EXERCISE BRIEF » Your task is to restate the data word for word.

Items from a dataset
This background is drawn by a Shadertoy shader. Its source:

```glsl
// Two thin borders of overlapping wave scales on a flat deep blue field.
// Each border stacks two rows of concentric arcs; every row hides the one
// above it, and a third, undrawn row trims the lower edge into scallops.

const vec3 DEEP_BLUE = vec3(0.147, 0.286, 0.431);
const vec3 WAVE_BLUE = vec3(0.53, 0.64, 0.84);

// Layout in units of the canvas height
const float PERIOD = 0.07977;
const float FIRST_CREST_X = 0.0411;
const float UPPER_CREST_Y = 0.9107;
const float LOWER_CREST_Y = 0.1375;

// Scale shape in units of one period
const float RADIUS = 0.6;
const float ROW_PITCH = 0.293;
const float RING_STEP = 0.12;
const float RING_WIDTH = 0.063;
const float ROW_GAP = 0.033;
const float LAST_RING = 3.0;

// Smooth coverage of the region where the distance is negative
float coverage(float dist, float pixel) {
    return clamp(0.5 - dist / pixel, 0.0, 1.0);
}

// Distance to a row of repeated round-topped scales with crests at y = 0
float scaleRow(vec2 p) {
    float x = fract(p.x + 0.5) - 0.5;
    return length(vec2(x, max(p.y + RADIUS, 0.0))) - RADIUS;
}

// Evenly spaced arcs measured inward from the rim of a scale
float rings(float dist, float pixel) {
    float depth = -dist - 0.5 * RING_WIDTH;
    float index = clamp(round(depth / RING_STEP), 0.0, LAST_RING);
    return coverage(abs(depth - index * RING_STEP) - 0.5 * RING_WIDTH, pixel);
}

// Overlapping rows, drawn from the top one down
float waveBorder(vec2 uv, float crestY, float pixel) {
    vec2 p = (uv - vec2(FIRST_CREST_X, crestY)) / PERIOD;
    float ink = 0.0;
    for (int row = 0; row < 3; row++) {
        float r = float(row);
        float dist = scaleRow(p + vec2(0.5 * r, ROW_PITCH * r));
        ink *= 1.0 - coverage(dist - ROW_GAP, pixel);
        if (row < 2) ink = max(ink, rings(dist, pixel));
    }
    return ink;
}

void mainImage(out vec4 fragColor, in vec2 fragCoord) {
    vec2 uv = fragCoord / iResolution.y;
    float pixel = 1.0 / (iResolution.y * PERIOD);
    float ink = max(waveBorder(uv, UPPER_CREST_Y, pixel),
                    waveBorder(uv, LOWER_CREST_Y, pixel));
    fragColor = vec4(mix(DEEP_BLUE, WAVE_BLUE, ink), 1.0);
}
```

RESPONSE »
This background is drawn by a Shadertoy shader. Its source:

```glsl
// Two thin borders of overlapping wave scales on a flat deep blue field.
// Each border stacks two rows of concentric arcs; every row hides the one
// above it, and a third, undrawn row trims the lower edge into scallops.

const vec3 DEEP_BLUE = vec3(0.147, 0.286, 0.431);
const vec3 WAVE_BLUE = vec3(0.53, 0.64, 0.84);

// Layout in units of the canvas height
const float PERIOD = 0.07977;
const float FIRST_CREST_X = 0.0411;
const float UPPER_CREST_Y = 0.9107;
const float LOWER_CREST_Y = 0.1375;

// Scale shape in units of one period
const float RADIUS = 0.6;
const float ROW_PITCH = 0.293;
const float RING_STEP = 0.12;
const float RING_WIDTH = 0.063;
const float ROW_GAP = 0.033;
const float LAST_RING = 3.0;

// Smooth coverage of the region where the distance is negative
float coverage(float dist, float pixel) {
    return clamp(0.5 - dist / pixel, 0.0, 1.0);
}

// Distance to a row of repeated round-topped scales with crests at y = 0
float scaleRow(vec2 p) {
    float x = fract(p.x + 0.5) - 0.5;
    return length(vec2(x, max(p.y + RADIUS, 0.0))) - RADIUS;
}

// Evenly spaced arcs measured inward from the rim of a scale
float rings(float dist, float pixel) {
    float depth = -dist - 0.5 * RING_WIDTH;
    float index = clamp(round(depth / RING_STEP), 0.0, LAST_RING);
    return coverage(abs(depth - index * RING_STEP) - 0.5 * RING_WIDTH, pixel);
}

// Overlapping rows, drawn from the top one down
float waveBorder(vec2 uv, float crestY, float pixel) {
    vec2 p = (uv - vec2(FIRST_CREST_X, crestY)) / PERIOD;
    float ink = 0.0;
    for (int row = 0; row < 3; row++) {
        float r = float(row);
        float dist = scaleRow(p + vec2(0.5 * r, ROW_PITCH * r));
        ink *= 1.0 - coverage(dist - ROW_GAP, pixel);
        if (row < 2) ink = max(ink, rings(dist, pixel));
    }
    return ink;
}

void mainImage(out vec4 fragColor, in vec2 fragCoord) {
    vec2 uv = fragCoord / iResolution.y;
    float pixel = 1.0 / (iResolution.y * PERIOD);
    float ink = max(waveBorder(uv, UPPER_CREST_Y, pixel),
                    waveBorder(uv, LOWER_CREST_Y, pixel));
    fragColor = vec4(mix(DEEP_BLUE, WAVE_BLUE, ink), 1.0);
}
```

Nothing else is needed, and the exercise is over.